One of the key priorities of the Office of Refugee Resettlement has been to increase ORR’s communications and outreach to refugees, service providers, partners and other stakeholders. Only by creating a platform for refugee voices to be heard can we ensure that we support refugees’ best interests, and meet the needs of those we welcome to the United States under this exemplary humanitarian program.
The ORR National Consultation is one way in which this office has traditionally sponsored such discussions [Read: US taxpayers sponsored the feel-good event–ed]. This annual event, however, does not come without cost; therefore, given the current challenges we are facing with regard to budget, coupled with our commitment to maintaining current programs as a top priority, we have made the decision not to hold a National Consultation this year.
Christopher Coen writing at Friends of Refugees, here, in 2010 tells us that the annual event is nothing more than a huge lobbying project where contractors bring in their best examples of successful happy refugees (you pay their travel expenses!) and parade them around the Hill to ask Congress for more ‘moolah’ for the contractors. Refugees critical of the contractors’ care of refugees are persona non grata!
Here is Coen in 2010:
Is this the type of conference marking the 30th anniversary of the refugee resettlement program that will really benefit the refugees, the average citizen, and the nation? Or is this whole thing a set up to help the refugee resettlement contractors and their revolving door friends in government?

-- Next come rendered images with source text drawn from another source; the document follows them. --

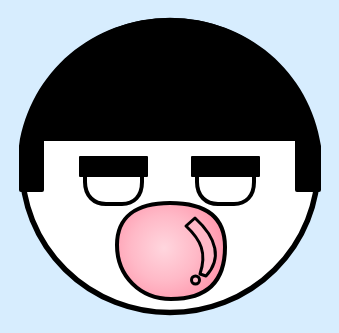
<!DOCTYPE html>
<html lang="en">
<head>
<meta charset="utf-8">
<title>Bubble gum face</title>
<style>
:root {
  --sky: #d7edfe;
  --ink: #000;
  --skin: #fff;
  --gum-light: #ffd6de;
  --gum-mid: #ffb9c7;
  --gum-deep: #ff91a8;
}
html, body { margin: 0; overflow: hidden; background: var(--sky); }
svg { display: block; width: 339px; height: 333px; }
.sky { fill: var(--sky); }
.head { fill: var(--skin); stroke: var(--ink); stroke-width: 5.5; }
.hair, .lid { fill: var(--ink); }
.lid { stroke: var(--ink); stroke-width: 2; stroke-linejoin: round; }
.eye { fill: var(--skin); stroke: var(--ink); stroke-width: 4; }
.gum { fill: url(#gum-shade); stroke: var(--ink); stroke-width: 4; }
.shine { fill: var(--gum-mid); stroke: var(--ink); stroke-width: 3; stroke-linejoin: round; }
.stop-light { stop-color: var(--gum-light); }
.stop-mid { stop-color: var(--gum-mid); }
.stop-deep { stop-color: var(--gum-deep); }
</style>
</head>
<body>
<svg viewBox="0 0 339 333" role="img" aria-label="Round face with a black bowl cut and half-closed eyes blowing a pink gum bubble">
  <defs>
    <radialGradient id="gum-shade" gradientUnits="userSpaceOnUse" cx="164" cy="248" r="66">
      <stop class="stop-light" offset="0"/>
      <stop class="stop-mid" offset=".5"/>
      <stop class="stop-deep" offset="1"/>
    </radialGradient>
    <g id="sleepy-eye">
      <path class="eye" d="M85 174V182C85 196 94 204 106 204H122C134 204 142 196 142 182V174Z"/>
      <rect class="lid" x="80" y="157" width="67" height="19"/>
    </g>
  </defs>

  <rect class="sky" width="339" height="333"/>
  <ellipse class="head" cx="170" cy="166.500" rx="148" ry="146"/>
  <path class="hair" d="M19 146C30 72 93 18 170 18S310 72 321 146V190Q321 192 319 192H297Q295 192 295 190V141H44V190Q44 192 42 192H21Q19 192 19 190Z"/>

  <use href="#sleepy-eye"/>
  <use href="#sleepy-eye" x="112"/>

  <g id="gum-bubble">
    <path class="gum" d="M170 203C206 203 225 217 225 247C225 282 207 299 171 299C140 299 117 276 117 245C117 217 136 203 170 203Z"/>
    <path class="shine" d="M195 218L186 226C201 240 207 253 200 274L206 276C222 259 217 238 195 218Z"/>
    <circle class="shine" cx="195.500" cy="280" r="4"/>
  </g>
</svg>
</body>
</html>
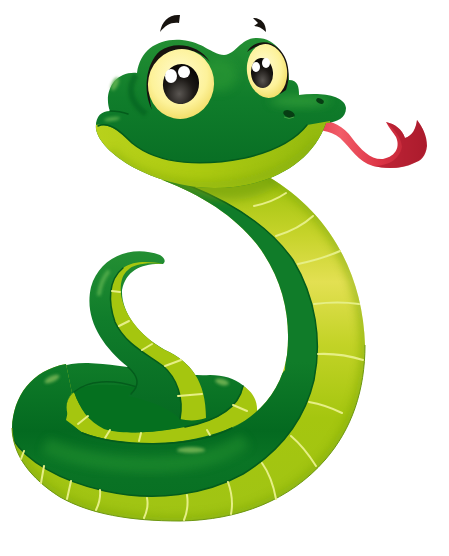
<!DOCTYPE html>
<html lang="en">
<head>
<meta charset="utf-8">
<title>Green snake</title>
<style>
:root{--green:#087527;--green-dark:#045c1c;--green-light:#2f9c35;--lime:#a5c60f;--lime-dark:#7fa90f;--cream:#fdf29a;--ink:#17130f;--red:#e8414f;--red-dark:#a8182a}
html,body{margin:0;background:#fff}
body{width:449px;height:556px;overflow:hidden}
svg{display:block}
.scale-lines{fill:none;stroke:#e6ef86;stroke-width:2;stroke-linecap:round}
.crease{fill:none;stroke:var(--green-dark);stroke-width:1.5;stroke-linecap:round}
.ink{fill:var(--ink)}
</style>
</head>
<body>
<svg width="449" height="556" viewBox="0 0 449 556" role="img" aria-label="Smiling green cartoon snake with a coiled body and its tongue out">
<defs>
<linearGradient id="belly" gradientUnits="userSpaceOnUse" x1="250" y1="180" x2="250" y2="520">
<stop offset="0" stop-color="#9fc30e"/><stop offset=".16" stop-color="#c6d32a"/><stop offset=".3" stop-color="#e3e052"/><stop offset=".48" stop-color="#c3d327"/><stop offset=".7" stop-color="#a5c60f"/><stop offset="1" stop-color="#a0c414"/>
</linearGradient>
<linearGradient id="skin" x1="0" y1="0" x2="0" y2="1">
<stop offset="0" stop-color="#248f33"/><stop offset=".4" stop-color="#107d2b"/><stop offset="1" stop-color="#066a22"/>
</linearGradient>
<linearGradient id="coil" gradientUnits="userSpaceOnUse" x1="0" y1="362" x2="0" y2="500">
<stop offset="0" stop-color="#107c29"/><stop offset=".5" stop-color="#046a20"/><stop offset=".72" stop-color="#0a7425"/><stop offset="1" stop-color="#087023"/>
</linearGradient>
<linearGradient id="jaw" x1="0" y1="0" x2="1" y2="0">
<stop offset="0" stop-color="#b9d21c"/><stop offset=".45" stop-color="#acca10"/><stop offset="1" stop-color="#93b90f"/>
</linearGradient>
<linearGradient id="tongue" x1="0" y1="0" x2="1" y2="0">
<stop offset="0" stop-color="#d93343"/><stop offset=".3" stop-color="#f25c68"/><stop offset=".62" stop-color="#dc3445"/><stop offset="1" stop-color="#b01f30"/>
</linearGradient>
<radialGradient id="iris" cx=".45" cy=".4" r=".6">
<stop offset="0" stop-color="#fffbd0"/><stop offset=".7" stop-color="#fdf29a"/><stop offset="1" stop-color="#f3df6c"/>
</radialGradient>
<radialGradient id="pupil" cx=".5" cy=".75" r=".65">
<stop offset="0" stop-color="#5a5652"/><stop offset=".6" stop-color="#1c1916"/><stop offset="1" stop-color="#0b0908"/>
</radialGradient>
<filter id="soft" x="-50%" y="-50%" width="200%" height="200%"><feGaussianBlur stdDeviation="5"/></filter>
<filter id="soft-small" x="-50%" y="-50%" width="200%" height="200%"><feGaussianBlur stdDeviation="1.5"/></filter>
<path id="head-outline" d="M96 129C95 117 101 111 110 111C103 93 114 71 137 73C140 50 158 38 182 40C203 42 211 54 224 55C237 54 240 38 257 38C276 38 288 56 289 80C298 80 299 87 299 95C320 92 345 95 346 108C346 118 337 122 326 123C312 164 268 188 214 188C152 187 100 153 96 129Z"/>
<clipPath id="head-clip"><use href="#head-outline"/></clipPath>
<path id="body-outline" d="M162 180C205 196 240 220 261 250C284 283 291 320 287 355C282 388 262 413 232 428C190 450 115 446 82 432C66 422 62 404 72 393L66 364C32 370 13 396 12 428C13 455 30 478 60 497C90 514 130 521 180 521C240 520 290 500 325 460C352 429 365 390 365 345C363 275 330 212 267 176Z"/>
<clipPath id="body-clip"><use href="#body-outline"/></clipPath>
</defs>

<g id="back-coil">
<path d="M12 430C14 386 48 362 88 363C130 365 180 377 210 375C238 375 257 391 256 416C240 440 180 450 80 440Z" fill="url(#coil)"/>
<path d="M74 392C62 402 63 424 82 438C130 450 215 446 257 413C258 400 252 391 243 386C240 405 220 421 185 427C150 434 120 434 104 428C88 420 80 408 74 392Z" fill="var(--lime)"/>
<path d="M74 392C82 384 105 383 134 387C160 392 190 398 206 418C190 430 125 437 104 429C88 421 80 409 74 392Z" fill="#05701f"/>
<path d="M74 392C88 380 112 379 137 387" class="crease"/>
<path d="M243 386C239 406 220 420 185 427" class="crease"/>
<g class="scale-lines"><path d="M78 424L88 416M105 438L110 430M139 441L141 433M207 430L211 437M233 405L247 411"/></g>
</g>

<g id="tail">
<path d="M163 264C142 263 126 270 122 290C121 312 138 335 165 350C191 362 206 381 206 418C198 421 188 421 180 419C170 409 150 400 128 396C140 386 139 378 128 367C101 345 84 318 91 287C99 258 130 244 160 255C165 258 166 262 163 264Z" fill="url(#skin)"/>
<path d="M163 264C148 262 133 264 128 270C118 278 121 295 122 299C127 320 144 338 165 350C191 362 206 381 206 418C198 421 188 421 180 419C184 398 177 378 163 366C147 354 125 344 115 322C108 302 108 280 123 268C133 261 148 261 163 264Z" fill="var(--lime)"/>
<path d="M123 268C108 280 108 302 115 322C125 344 147 354 163 366C177 378 184 398 180 419" class="crease"/>
<path d="M128 367C139 377 140 385 131 394" class="crease"/>
<g class="scale-lines"><path d="M112 291L120 292M119 326L129 321M142 350L152 344M165 366L181 360M178 396L202 394"/></g>
<path d="M99 294Q101 281 108 272" fill="none" stroke="#4faa48" stroke-width="4" stroke-linecap="round" filter="url(#soft-small)"/>
</g>

<g id="body">
<use href="#body-outline" fill="url(#belly)"/>
<g clip-path="url(#body-clip)">
<path d="M267 176C330 212 363 275 365 345C365 390 352 429 325 460C290 500 240 520 180 521C130 521 90 514 60 497C30 478 13 455 12 428" fill="none" stroke="var(--lime-dark)" stroke-width="8" opacity=".7" filter="url(#soft)"/>
<path d="M150 170L190 186C235 204 270 227 293 260C316 298 322 341 314 380C305 418 282 450 243 474C205 495 155 502 105 491C60 481 25 461 11 436L0 350L75 355L72 393L66 420L82 432L190 438L232 428L285 370L287 320L261 250Z" fill="url(#coil)"/>
<path d="M45 445C100 470 200 475 245 440" fill="none" stroke="var(--green-light)" stroke-width="16" opacity=".4" filter="url(#soft)"/>
<path d="M190 186C235 204 270 227 293 260C316 298 322 341 314 380C305 418 282 450 243 474C205 495 155 502 105 491C60 481 25 461 11 436" class="crease"/>
<path d="M160 178C210 215 275 200 285 174L250 160Z" fill="#6f9c10" opacity=".6" filter="url(#soft)"/>
</g>
<path d="M12 428C13 455 30 478 60 497C90 514 130 521 180 521C240 520 290 500 325 460C352 429 365 390 365 345" fill="none" stroke="#6d9712" stroke-width="1"/>
<path d="M82 433C115 446 190 450 232 428" class="crease"/>
<g class="scale-lines">
<path d="M254 206Q273 202 286 193M276 236Q299 229 313 216M298 264Q322 259 340 251M314 304Q338 301 359 304M318 354Q341 353 363 360M309 402Q326 405 342 413M291 436Q304 447 316 466M262 463Q272 477 276 499M228 482Q234 499 231 514M187 495Q189 508 184 520M147 498Q149 507 144 518M100 490Q101 500 96 510M71 481L67 499M44 466L41 483M24 451L21 459"/>
</g>
<g fill="#69ad50" filter="url(#soft-small)">
<ellipse cx="52" cy="379" rx="8" ry="3" transform="rotate(-25 52 379)"/>
<ellipse cx="222" cy="382" rx="7" ry="3" transform="rotate(15 222 382)"/>
<ellipse cx="191" cy="450" rx="14" ry="3"/>
</g>
</g>

<g id="tongue-out">
<path d="M303 124C320 116 340 121 352 138C361 150 371 160 383 159C397 156 400 146 396 137C393 132 389 128 386 122C395 124 402 129 405 138C412 136 416 129 417 120C423 128 427 136 427 146C426 156 421 161 414 163C402 169 386 169 373 166C358 162 351 148 340 138C330 130 317 130 303 128Z" fill="url(#tongue)"/>
<path d="M386 122C395 124 402 129 405 138C412 136 416 129 417 120C427 132 430 151 419 160C406 170 386 169 373 166C390 166 400 158 402 147C401 136 393 129 386 122Z" fill="var(--red-dark)" opacity=".55"/>
</g>

<g id="head">
<use href="#head-outline" fill="url(#skin)"/>
<g clip-path="url(#head-clip)">
<path d="M90 126C108 121 120 131 132 143C160 166 205 166 245 158C275 151 296 139 307 125L330 121L330 195L90 195Z" fill="url(#jaw)"/>
<path d="M110 152C150 195 265 202 318 140" fill="none" stroke="var(--lime-dark)" stroke-width="8" opacity=".6" filter="url(#soft)"/>
<ellipse cx="219" cy="75" rx="18" ry="16" fill="var(--green-light)" opacity=".55" filter="url(#soft)"/>
<ellipse cx="300" cy="101" rx="30" ry="6" fill="#3aa53c" opacity=".65" filter="url(#soft)"/>
<path d="M136 75C127 88 130 103 146 114" fill="none" stroke="var(--green-dark)" stroke-width="6" opacity=".5" filter="url(#soft-small)"/>
</g>
<path d="M98 126C110 121 121 132 132 143C160 166 205 166 245 158C275 151 296 139 307 125" class="crease"/>
<path d="M110 111Q120 111 128 114" class="crease"/>
<ellipse cx="115" cy="84" rx="3" ry="7" transform="rotate(25 115 84)" fill="#58ad4d" filter="url(#soft-small)"/>
<ellipse cx="112" cy="119" rx="8" ry="2" transform="rotate(-8 112 119)" fill="#4da646" filter="url(#soft-small)"/>
<ellipse cx="289" cy="114" rx="6" ry="3.5" transform="rotate(20 289 114)" fill="#073d13"/>
<ellipse cx="320" cy="101" rx="4" ry="2.5" transform="rotate(25 320 101)" fill="#073d13"/>
<path d="M284 117Q289 120 294 117" fill="none" stroke="#45a044" stroke-width="1"/>
</g>

<g id="eyes">
<path d="M152 110C143 92 145 64 160 51C175 40 200 45 210 62C199 49 178 45 164 55C149 67 147 91 152 110Z" class="ink"/>
<ellipse cx="181" cy="84" rx="33" ry="35" transform="rotate(12 181 84)" fill="url(#iris)"/>
<ellipse cx="181" cy="84" rx="18" ry="20" transform="rotate(10 181 84)" fill="url(#pupil)"/>
<circle cx="184" cy="72" r="6" fill="#fff"/>
<ellipse cx="171" cy="76" rx="6" ry="7" fill="#fff"/>
<path d="M247 52C253 41 268 39 278 48C289 58 291 75 286 90L280 94C288 70 281 46 265 45C257 45 252 49 247 52Z" class="ink"/>
<ellipse cx="267" cy="71" rx="20" ry="27" transform="rotate(-8 267 71)" fill="url(#iris)"/>
<ellipse cx="262" cy="73" rx="11" ry="15" transform="rotate(-5 262 73)" fill="url(#pupil)"/>
<ellipse cx="266" cy="63" rx="4" ry="5" fill="#fff"/>
<ellipse cx="256" cy="67" rx="4" ry="5" fill="#fff"/>
</g>

<g id="brows" class="ink">
<path d="M160 32C162 21 169 14 180 15L179 23C171 22 166 25 160 32Z"/>
<path d="M253 18C261 18 266 23 266 32C262 28 258 26 254 26L258 23Z"/>
</g>
</svg>
</body>
</html>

For new readers: See my Sequestration savings suggestions for ORR,here.